Success consists of going from failure to failure without loss of enthusiasm.  Winston Churchill.
That's *NOTHING*

By the cubic foot acrylic isn't that cheap, but, you can do some really impressive things with it, my (final) conversion to digital photography came about because I made a very impressive coffee table for someone to their design, basically a stack of different shaped pieces in a very pretty very light green glass coloured acrylic all bonded together into one lump, doesn't sound like much but then neither does Bryce Canyon when you describe it as a bunch of different shaped slices of stone stacked on one another.

Anyway, being quite proud of it I took a whole reel of pictures of it once it was delivered and in situ in a nice modern setting.

Got home and discovered there was no bloody film in the camera.

Trouble is "we" generally only see the material used in cheapo cafe menus and things so we tend not to appreciate its various qualities.

You can cut / drill / mill / tap / bend / bond / polish it, only your imagination limits you.

I grew up playing with wooden blocks, my boy plays with flame polished offcuts, he isn't interested in cruddy wooden blocks when he can experiment with acrylic in various wired shapes and colours, all with kid safe edges, all hygienic, all unique.
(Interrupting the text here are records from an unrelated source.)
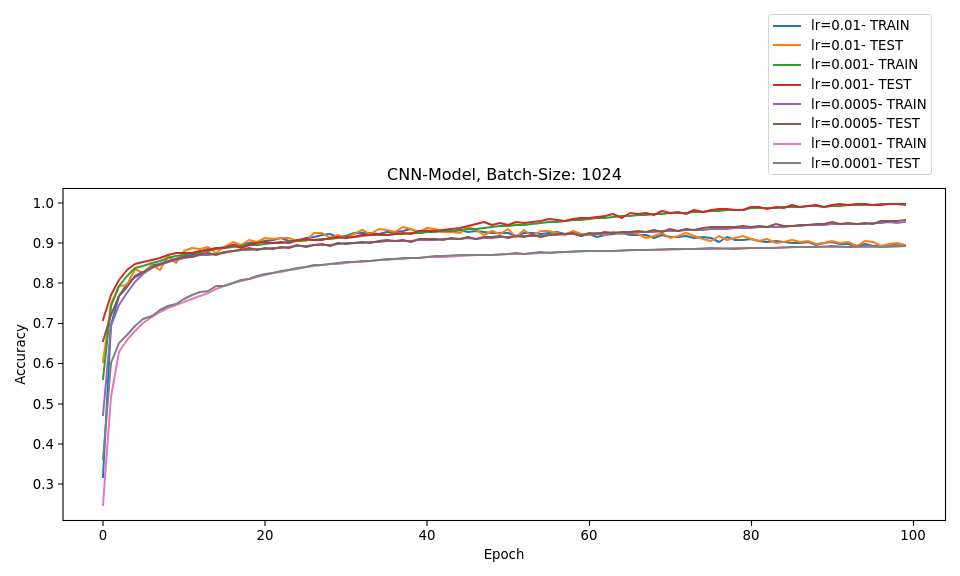
<!DOCTYPE html>
<html lang="en">
<head>
<meta charset="utf-8">
<title>CNN-Model, Batch-Size: 1024</title>
<style>
:root {
  --ink: #000;
  --paper: #fff;
  --legend-border: #d5d5d5;
  --blue: #1f77b4;
  --orange: #ff7f0e;
  --green: #2ca02c;
  --red: #d62728;
  --purple: #9467bd;
  --brown: #8c564b;
  --pink: #e377c2;
  --gray: #7f7f7f;
}
* { box-sizing: border-box; margin: 0; padding: 0; }
html, body { width: 960px; height: 576px; overflow: hidden; background: var(--paper); }
.figure { position: relative; width: 960px; height: 576px; color: var(--ink); font: 13.3px/1 "DejaVu Sans", sans-serif; }
.title { position: absolute; left: 63px; top: 165px; width: 883px; text-align: center; font-size: 16px; line-height: 20px; font-weight: 400; }
.plot { position: absolute; left: 0; top: 0; display: block; }
.plot text { font: 13.3px "DejaVu Sans", sans-serif; fill: var(--ink); }
.x-labels { text-anchor: middle; }
.y-labels { text-anchor: end; }
.axis-name { text-anchor: middle; }
.frame, .ticks { fill: none; stroke: var(--ink); stroke-width: 1.1; }
.series { fill: none; stroke-width: 2; stroke-linejoin: round; stroke-linecap: square; }
.series polyline { stroke: var(--c); }
.legend { position: absolute; left: 768px; top: 14px; width: 164px; height: 161px; padding: 1px 0 1px 4px; border: 1px solid var(--legend-border); border-radius: 3px; background: var(--paper); list-style: none; display: flex; flex-direction: column; }
.legend li { flex: 1; display: flex; align-items: center; gap: 10px; white-space: nowrap; }
.legend li::before { content: ""; width: 28px; height: 2px; background: var(--c); }
.blue { --c: var(--blue); }
.orange { --c: var(--orange); }
.green { --c: var(--green); }
.red { --c: var(--red); }
.purple { --c: var(--purple); }
.brown { --c: var(--brown); }
.pink { --c: var(--pink); }
.gray { --c: var(--gray); }
</style>
</head>
<body>
<main class="figure">
  <h1 class="title">CNN-Model, Batch-Size: 1024</h1>

  <svg class="plot" width="960" height="576" viewBox="0 0 960 576" role="img" aria-label="Line chart of accuracy by epoch for four learning rates">
    <g class="series">
      <polyline class="blue" points="103,477 111,325 119,296 127,284 135,277 143,273 152,265 160,264 168,262 176,259 184,256 192,255 200,252 208,249 216,249 224,247 233,245 241,245 249,243 257,242 265,241 273,240 281,238 289,241 297,241 306,238 314,237 322,235 330,234 338,237 346,236 354,233 362,233 370,233 379,234 387,232 395,232 403,231 411,229 419,233 427,232 435,230 443,232 451,232 460,230 468,232 476,231 484,232 492,233 500,233 508,233 516,236 524,233 532,233 541,234 549,233 557,232 565,234 573,233 581,236 589,234 597,237 605,235 613,234 622,233 630,235 638,235 646,235 654,238 662,235 670,237 678,237 686,236 694,238 703,237 711,238 719,242 727,237 735,240 743,240 751,239 759,241 767,242 776,241 784,242 792,243 800,243 808,242 816,245 824,243 832,242 840,244 848,244 857,246 865,244 873,246 881,246 889,245 897,245 905,246"/>
      <polyline class="orange" points="103,362 111,304 119,286 127,285 135,269 143,273 152,265 160,270 168,256 176,263 184,251 192,248 200,249 208,247 216,253 224,247 233,242 241,245 249,240 257,242 265,238 273,239 281,238 289,238 297,241 306,241 314,233 322,233 330,238 338,235 346,238 354,234 362,230 370,234 379,229 387,230 395,232 403,227 411,229 419,232 427,228 435,229 443,232 451,232 460,233 468,227 476,230 484,235 492,231 500,234 508,229 516,237 524,230 532,236 541,231 549,231 557,233 565,235 573,231 581,234 589,235 597,233 605,235 613,232 622,234 630,233 638,234 646,238 654,236 662,233 670,238 678,236 686,233 694,236 703,239 711,241 719,236 727,240 735,238 743,236 751,239 759,241 767,239 776,243 784,242 792,240 800,242 808,241 816,244 824,243 832,241 840,243 848,242 857,246 865,241 873,242 881,246 889,244 897,243 905,245"/>
      <polyline class="green" points="103,379 111,306 119,286 127,276 135,268 143,266 152,263 160,261 168,258 176,256 184,255 192,253 200,252 208,251 216,249 224,248 233,247 241,246 249,245 257,245 265,244 273,243 281,243 289,242 297,241 306,240 314,240 322,239 330,239 338,238 346,237 354,237 362,236 370,235 379,235 387,235 395,234 403,234 411,233 419,233 427,232 435,232 443,231 451,231 460,230 468,229 476,229 484,228 492,227 500,226 508,226 516,225 524,225 532,224 541,223 549,222 557,222 565,221 573,220 581,220 589,219 597,218 605,218 613,217 622,216 630,216 638,215 646,215 654,214 662,214 670,213 678,213 686,213 694,212 703,212 711,211 719,211 727,210 735,210 743,210 751,208 759,208 767,208 776,208 784,207 792,207 800,207 808,206 816,206 824,207 832,206 840,206 848,205 857,205 865,205 873,205 881,204 889,204 897,204 905,205"/>
      <polyline class="red" points="103,320 111,295 119,280 127,270 135,264 143,262 152,260 160,258 168,255 176,253 184,253 192,253 200,251 208,250 216,248 224,248 233,245 241,248 249,245 257,243 265,242 273,243 281,242 289,243 297,240 306,239 314,240 322,240 330,238 338,237 346,238 354,237 362,235 370,235 379,234 387,235 395,234 403,233 411,234 419,231 427,231 435,231 443,230 451,229 460,228 468,226 476,224 484,222 492,225 500,223 508,225 516,222 524,223 532,222 541,221 549,219 557,220 565,221 573,219 581,218 589,218 597,217 605,216 613,214 622,218 630,213 638,214 646,213 654,215 662,211 670,213 678,212 686,214 694,210 703,212 711,210 719,209 727,209 735,210 743,210 751,207 759,207 767,209 776,207 784,208 792,205 800,207 808,206 816,205 824,207 832,205 840,204 848,205 857,204 865,204 873,205 881,205 889,204 897,204 905,204"/>
      <polyline class="purple" points="103,415 111,326 119,305 127,293 135,282 143,274 152,268 160,265 168,262 176,260 184,258 192,257 200,255 208,255 216,254 224,253 233,251 241,250 249,250 257,249 265,249 273,248 281,248 289,247 297,246 306,246 314,245 322,245 330,245 338,244 346,243 354,243 362,243 370,242 379,242 387,241 395,241 403,241 411,241 419,240 427,240 435,240 443,239 451,239 460,239 468,238 476,239 484,238 492,238 500,237 508,237 516,236 524,236 532,236 541,236 549,235 557,235 565,234 573,234 581,235 589,234 597,233 605,234 613,233 622,233 630,233 638,232 646,232 654,232 662,231 670,231 678,231 686,230 694,230 703,230 711,229 719,229 727,229 735,228 743,228 751,228 759,227 767,227 776,227 784,227 792,226 800,226 808,225 816,225 824,225 832,224 840,224 848,224 857,224 865,224 873,223 881,223 889,222 897,223 905,222"/>
      <polyline class="brown" points="103,341 111,315 119,296 127,287 135,276 143,272 152,267 160,264 168,261 176,259 184,257 192,257 200,254 208,253 216,255 224,252 233,251 241,250 249,248 257,250 265,248 273,249 281,247 289,248 297,245 306,247 314,245 322,244 330,246 338,243 346,244 354,243 362,242 370,243 379,241 387,240 395,241 403,240 411,242 419,239 427,239 435,239 443,240 451,238 460,239 468,237 476,239 484,237 492,237 500,236 508,238 516,236 524,237 532,235 541,237 549,235 557,234 565,234 573,233 581,236 589,233 597,234 605,232 613,233 622,232 630,232 638,231 646,232 654,230 662,232 670,229 678,231 686,229 694,230 703,228 711,227 719,227 727,227 735,227 743,226 751,227 759,226 767,227 776,224 784,226 792,226 800,225 808,225 816,224 824,224 832,222 840,224 848,223 857,224 865,223 873,224 881,221 889,221 897,221 905,220"/>
      <polyline class="pink" points="103,505 111,397 119,352 127,340 135,331 143,323 152,317 160,312 168,308 176,305 184,302 192,299 200,296 208,293 216,289 224,286 233,283 241,281 249,279 257,277 265,275 273,273 281,272 289,270 297,269 306,267 314,266 322,265 330,264 338,264 346,263 354,262 362,262 370,261 379,260 387,260 395,259 403,259 411,258 419,258 427,257 443,257 460,256 476,255 492,255 508,254 524,254 541,253 557,252 573,252 589,251 613,251 638,250 662,250 686,249 711,249 735,248 767,248 800,247 832,247 865,247 905,246"/>
      <polyline class="gray" points="103,459 111,363 119,343 127,335 135,326 143,319 152,316 160,310 168,306 176,304 184,299 192,295 200,292 208,291 216,286 224,286 233,283 241,280 249,279 257,276 265,274 273,273 281,271 289,270 297,268 306,267 314,265 322,265 330,264 338,263 346,262 354,262 362,261 370,261 379,260 387,259 395,259 403,258 411,258 419,258 427,257 435,256 443,256 460,255 476,255 492,255 508,254 516,253 524,254 541,252 549,253 565,252 581,251 597,251 613,251 630,250 646,250 670,249 694,249 711,248 735,249 751,248 776,248 792,247 816,247 832,246 848,247 865,246 881,247 905,246"/>
    </g>

    <rect class="frame" x="63" y="188.5" width="882.5" height="332"/>
    <path class="ticks" d="M103 521v5M265 521v5M427 521v5M589.5 521v5M751.5 521v5M913.5 521v5M63 203h-5M63 243h-5M63 283h-5M63 323.5h-5M63 363.5h-5M63 404h-5M63 444h-5M63 484h-5"/>

    <g class="x-labels">
      <text x="103" y="540">0</text>
      <text x="265" y="540">20</text>
      <text x="427" y="540">40</text>
      <text x="589" y="540">60</text>
      <text x="751" y="540">80</text>
      <text x="913" y="540">100</text>
    </g>
    <g class="y-labels">
      <text x="54" y="208">1.0</text>
      <text x="54" y="248">0.9</text>
      <text x="54" y="288">0.8</text>
      <text x="54" y="328">0.7</text>
      <text x="54" y="368">0.6</text>
      <text x="54" y="409">0.5</text>
      <text x="54" y="449">0.4</text>
      <text x="54" y="489">0.3</text>
    </g>
    <text class="axis-name" x="504" y="559">Epoch</text>
    <text class="axis-name" transform="translate(25 354.5) rotate(-90)">Accuracy</text>
  </svg>

  <ul class="legend">
    <li class="blue">lr=0.01- TRAIN</li>
    <li class="orange">lr=0.01- TEST</li>
    <li class="green">lr=0.001- TRAIN</li>
    <li class="red">lr=0.001- TEST</li>
    <li class="purple">lr=0.0005- TRAIN</li>
    <li class="brown">lr=0.0005- TEST</li>
    <li class="pink">lr=0.0001- TRAIN</li>
    <li class="gray">lr=0.0001- TEST</li>
  </ul>
</main>
</body>
</html>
Toys r Us got nothing on daddy's scrap bin... lol
sorry, don't understand what you're trying to ask/say.